Friday, July 16, 2021

On Living by Nazim Hikmet

On Living


Living is no laughing matter:
          you must live with great seriousness
               like a squirrel, for example—
     I mean, without looking for something beyond and above living,
          I mean living must be your whole life.
Living is no laughing matter:
          you must take it seriously,
          so much so and to such a degree
     that, for example, your hands tied behind your back,
                              your back to the wall,
or else in a laboratory
     in your white coat and safety glasses,
     you can die for people—
even for people you’ve never seen,
even though you know living
     is the most real, the most beautiful thing.
I mean, you must take living so seriously
     that even at seventy, for example, you’ll plant olive trees—
     and not for your children, either,
     but because although you fear death you don’t believe it,
     because living, I mean, weighs heavier.

Let’s say we’re seriously ill, need surgery—
which is to say we might not get up
               from the white table.
Even though it’s impossible not to feel sad
               about going a little too soon,
we’ll still laugh at the jokes being told,
we’ll look out the window to see if it’s raining,
or still wait anxiously
               for the latest newscast . . .
Let’s say we’re at the front—
          for something worth fighting for, say.
There, in the first offensive, on that very day,
          we might fall on our face, dead.
We’ll know this with a curious anger,
     but we’ll still worry ourselves to death
     about the outcome of the war, which could last years.
Let’s say we’re in prison
and close to fifty,
and we have eighteen more years, say,
               before the iron doors will open.
We’ll still live with the outside,
with its people and animals, struggle and wind—
               I mean with the outside beyond the walls.
I mean, however and wherever we are,
     we must live as if we will never die.

This earth will grow cold,
a star among stars,
          and one of the smallest,
a gilded mote on blue velvet—
          I mean this, our great earth.
This earth will grow cold one day,
not like a block of ice
or a dead cloud even
but like an empty walnut it will roll along
          in pitch-black space . . .
You must grieve for this right now
—you have to feel this sorrow now—
for the world must be loved this much
                    if you’re going to say “I lived” . . .
(Translated by Randy Blasing and Mutlu Konuk)

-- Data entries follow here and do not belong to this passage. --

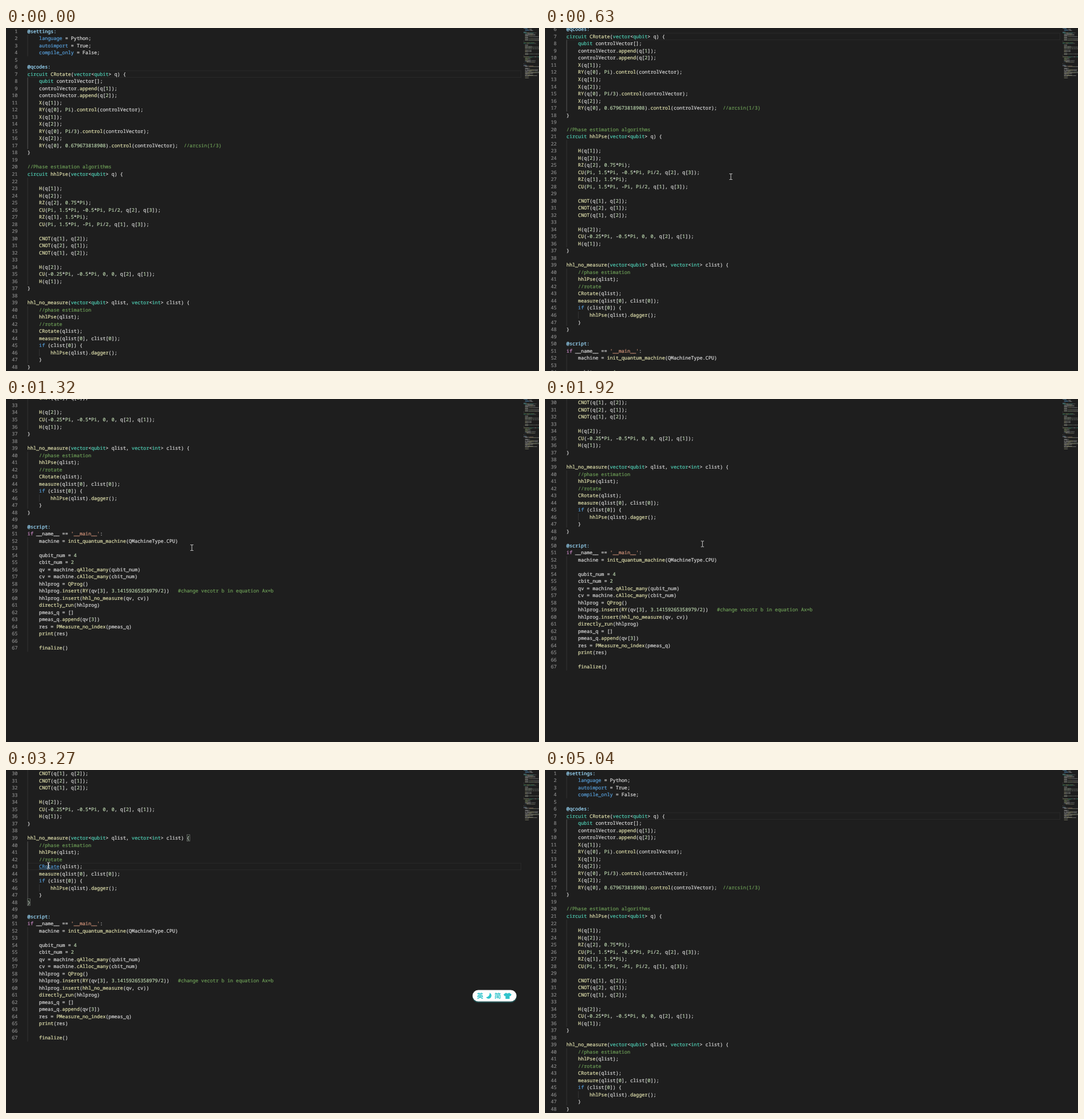
An HTML page that plays this animation: 932x601 px, repeating every 5.1 s.

```html
<!DOCTYPE html>
<html lang="en">
<head>
<meta charset="utf-8">
<title>Quantum code editor</title>
<style>
html, body { margin: 0; width: 100%; height: 100%; overflow: hidden; background: #1e1e1e; }
svg { display: block; width: 932px; height: 601px; }
text { white-space: pre; text-rendering: geometricPrecision; }
.code { font: 8.45px "Noto Sans Mono", monospace; stroke-width: 0.24px; }
.ime { font: bold 11.5px "Noto Sans CJK SC", "Noto Sans CJK", sans-serif; text-anchor: middle; }
</style>
</head>
<body>
<svg id="stage" viewBox="0 0 932 601"></svg>
<script>
const source = `@settings:
    language = Python;
    autoimport = True;
    compile_only = False;

@qcodes:
circuit CRotate(vector<qubit> q) {
    qubit controlVector[];
    controlVector.append(q[1]);
    controlVector.append(q[2]);
    X(q[1]);
    RY(q[0], Pi).control(controlVector);
    X(q[1]);
    X(q[2]);
    RY(q[0], Pi/3).control(controlVector);
    X(q[2]);
    RY(q[0], 0.679673818908).control(controlVector);  //arcsin(1/3)
}

//Phase estimation algorithms
circuit hhlPse(vector<qubit> q) {

    H(q[1]);
    H(q[2]);
    RZ(q[2], 0.75*Pi);
    CU(Pi, 1.5*Pi, -0.5*Pi, Pi/2, q[2], q[3]);
    RZ(q[1], 1.5*Pi);
    CU(Pi, 1.5*Pi, -Pi, Pi/2, q[1], q[3]);

    CNOT(q[1], q[2]);
    CNOT(q[2], q[1]);
    CNOT(q[1], q[2]);

    H(q[2]);
    CU(-0.25*Pi, -0.5*Pi, 0, 0, q[2], q[1]);
    H(q[1]);
}

hhl_no_measure(vector<qubit> qlist, vector<int> clist) {
    //phase estimation
    hhlPse(qlist);
    //rotate
    CRotate(qlist);
    measure(qlist[0], clist[0]);
    if (clist[0]) {
        hhlPse(qlist).dagger();
    }
}

@script:
if __name__ == '__main__':
    machine = init_quantum_machine(QMachineType.CPU)

    qubit_num = 4
    cbit_num = 2
    qv = machine.qAlloc_many(qubit_num)
    cv = machine.cAlloc_many(cbit_num)
    hhlprog = QProg()
    hhlprog.insert(RY(qv[3], 3.14159265358979/2))   #change vecotr b in equation Ax=b
    hhlprog.insert(hhl_no_measure(qv, cv))
    directly_run(hhlprog)
    pmeas_q = []
    pmeas_q.append(qv[3])
    res = PMeasure_no_index(pmeas_q)
    print(res)

    finalize()`.split("\n");

const LOOP = 5100, CHAR = 5.07, ROW = 12.515, LEFT = 37.6;
const NOTCH = ROW * 50 / 19; // one wheel notch: 50 px at a 19 px line height
const NS = "http://www.w3.org/2000/svg";
const stage = document.getElementById("stage");
const rowTop = n => (n - 1) * ROW - 0.6;
const colX = c => LEFT + c * CHAR;

function add(parent, tag, attrs, content) {
  const el = document.createElementNS(NS, tag);
  for (const k in attrs) el.setAttribute(k, attrs[k]);
  if (content !== undefined) el.textContent = content;
  return parent.appendChild(el);
}
const show = (el, on) => el.setAttribute("visibility", on ? "visible" : "hidden");

function ink(el, color) {
  el.setAttribute("fill", color);
  el.setAttribute("stroke", color);
}

// Syntax colours, first match wins
const rules = [
  [/^(\/\/|#).*/, "#6a9955"],
  [/^'[^']*'/, "#ce9178"],
  [/^@\w+:/, "#9cdcfe"],
  [/^(language|autoimport|compile_only)\b/, "#569cd6"],
  [/^(circuit|vector|qubit|int)\b/, "#4ec9b0"],
  [/^if\b/, "#569cd6"],
  [/^\w+(?=\()/, "#dcdcaa"],
  [/^(\d+(\.\d+)?|Pi\b)/, "#b5cea8"],
  [/^(\w+|\s+|.)/, "#d4d4d4"]
];

function tokens(line, n) {
  const list = [];
  for (let at = 0; at < line.length;) {
    const rest = line.slice(at);
    const [re, base] = rules.find(r => r[0].test(rest));
    const text = rest.match(re)[0];
    list.push({ text, at, color: text === "if" && n > 50 ? "#c586c0" : base });
    at += text.length;
  }
  return list;
}

// Editor document
const doc = add(stage, "g", {});
const highlight = add(doc, "rect", { x: LEFT, width: 863, height: ROW - 0.8, fill: "none", stroke: "#2b2b2b", "stroke-width": 0.9 });

function guide(col, from, to, color = "#404040") {
  return add(doc, "rect", { x: colX(col), y: rowTop(from), width: 0.7, height: (to - from + 1) * ROW, fill: color });
}
guide(0, 2, 4);
guide(0, 22, 36);
guide(0, 52, 67);
guide(4, 46, 46);
const guideTop = guide(0, 8, 17);
const guideLow = guide(0, 40, 47);

const brackets = add(doc, "g", { fill: "#1b251b", stroke: "#888", "stroke-width": 0.6 });
for (const [row, col] of [[39, 55], [48, 0]])
  add(brackets, "rect", { x: colX(col), y: rowTop(row) + 0.5, width: CHAR, height: ROW - 1 });

const mini = add(stage, "g", { opacity: 0.55 });
let link;

source.forEach((line, i) => {
  const n = i + 1, y = rowTop(n) + 9.3;
  add(doc, "text", { class: "code", x: 20.4, y, "text-anchor": "end", fill: "#858585", stroke: "#858585" }, n);
  const row = add(doc, "text", { class: "code", x: LEFT, y });
  for (const tk of tokens(line, n)) {
    const span = add(row, "tspan", {}, tk.text);
    ink(span, tk.color);
    if (n === 43 && tk.text === "CRotate") link = span;
    for (const word of tk.text.matchAll(/\S+/g)) {
      const x = 905 + (tk.at + word.index) * 0.66;
      if (x < 932) add(mini, "rect", { x, y: i * 1.317 + 0.2, width: word[0].length * 0.66, height: 0.8, fill: tk.color });
    }
  }
});
const underline = add(doc, "rect", { x: colX(4), y: rowTop(43) + 10.3, width: 7 * CHAR, height: 0.7, fill: "#4e94ce" });
const caret = add(doc, "rect", { width: 0.9, height: ROW - 0.5, fill: "#aeafad" });

// Input method bar
const ime = add(stage, "g", {});
add(ime, "rect", { x: 815.5, y: 387, width: 77.5, height: 20.5, rx: 10.2, fill: "#2cc5cb", opacity: 0.3 });
add(ime, "rect", { x: 815.8, y: 385.6, width: 76.8, height: 19.8, rx: 9.9, fill: "#fff" });
const teal = add(ime, "g", { fill: "#2fc3cb" });
add(teal, "text", { class: "ime", x: 829, y: 399.8 }, "英");
add(teal, "text", { class: "ime", x: 859.7, y: 399.8 }, "简");
add(teal, "path", { d: "M845.6 390.6A5.2 5.2 0 1 1 839.4 398.3A6.6 6.6 0 0 0 845.6 390.6Z" });
add(teal, "path", { d: "M874.4 390.3Q877 392.8 879.6 390.3L884 393.2L882 396.4L880.6 395.8V401H873.4V395.8L872 396.4L870 393.2Z" });

// Mouse pointers
const beam = add(stage, "path", { d: "M-2.6 -5H-.7L0 -4.5L.7 -5H2.6M0 -4.5V4.5M-2.6 5H-.7L0 4.5L.7 5H2.6", fill: "none", stroke: "#e4e4e4", "stroke-width": 0.9 });
const hand = add(stage, "path", { d: "M-1.4 -5.5Q-.5 -7 .4 -5.5V-1.8L3.6 -1Q5 -.6 4.8 1L4 4.5V6.6H-1.6V5L-4.8 1.2Q-4.6 -.3 -3.2 .4L-1.4 1.8Z", fill: "#fff", stroke: "#222", "stroke-width": 0.5 });

// start, end, from, bend, to
const moves = [
  [60, 580, 940, 150, 560, 230, 325, 260.5],
  [1530, 1710, 325, 260.5, 300, 261, 278.5, 260],
  [1890, 2310, 278.5, 255, 170, 220, 87, 177],
  [2310, 2430, 87, 177, 105, 178, 120, 181],
  [2430, 2610, 120, 181, 95, 178, 78.5, 171.5],
  [2790, 3240, 78.5, 171.5, 78, 168, 74.5, 167],
  [3660, 4200, 74.5, 167, 270, 230, 532, 167],
  [4200, 4570, 532, 167, 720, 150, 940, 120]
];
// time, wheel notches from the top
const scrolls = [
  [0, 0], [600, 1], [630, 2], [660, 3], [690, 4],
  [930, 5], [960, 7], [990, 8],
  [1230, 9], [1260, 11], [1320, 12], [1410, 11], [3300, 0]
];

function mouseAt(t) {
  let m = moves[0];
  for (const next of moves) if (t >= next[0]) m = next;
  const [a, b, x0, y0, cx, cy, x1, y1] = m;
  const p = Math.min(1, Math.max(0, (t - a) / (b - a)));
  const u = p * p * (3 - 2 * p), v = 1 - u;
  const curve = (s, c, e) => v * v * s + 2 * u * v * c + u * u * e;
  return [curve(x0, cx, x1), curve(y0, cy, y1)];
}

function draw(time) {
  const t = Math.floor((time % LOOP) / 30) * 30;
  const between = (a, b) => t >= a && t < b;

  let notches = 0;
  for (const [at, count] of scrolls) if (t >= at) notches = count;
  doc.setAttribute("transform", `translate(0 ${-notches * NOTCH})`);

  const clicked = between(3000, 3300);
  const active = clicked ? 43 : 7;
  highlight.setAttribute("y", rowTop(active) + 0.4);

  const lowBlock = between(3000, 3330);
  show(brackets, lowBlock);
  guideLow.setAttribute("fill", lowBlock ? "#707070" : "#404040");
  guideTop.setAttribute("fill", clicked ? "#404040" : "#707070");

  const linked = between(2550, 3300);
  ink(link, linked ? "#4e94ce" : "#dcdcaa");
  show(underline, linked);

  caret.setAttribute("x", colX(clicked ? 7 : 0));
  caret.setAttribute("y", rowTop(active));
  show(caret, clicked || between(3870, 4380) || between(4890, 5040));
  show(ime, between(2850, 5040));

  const [x, y] = mouseAt(t);
  const pointing = between(2550, 3090);
  const visible = between(90, 4590);
  for (const el of [beam, hand]) el.setAttribute("transform", `translate(${x} ${y})`);
  show(hand, visible && pointing);
  show(beam, visible && !pointing);
}

const start = performance.now();
function tick() {
  draw(performance.now() - start);
  requestAnimationFrame(tick);
}
tick();
</script>
</body>
</html>
```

No comments:

Post a Comment

Note: Only a member of this blog may post a comment.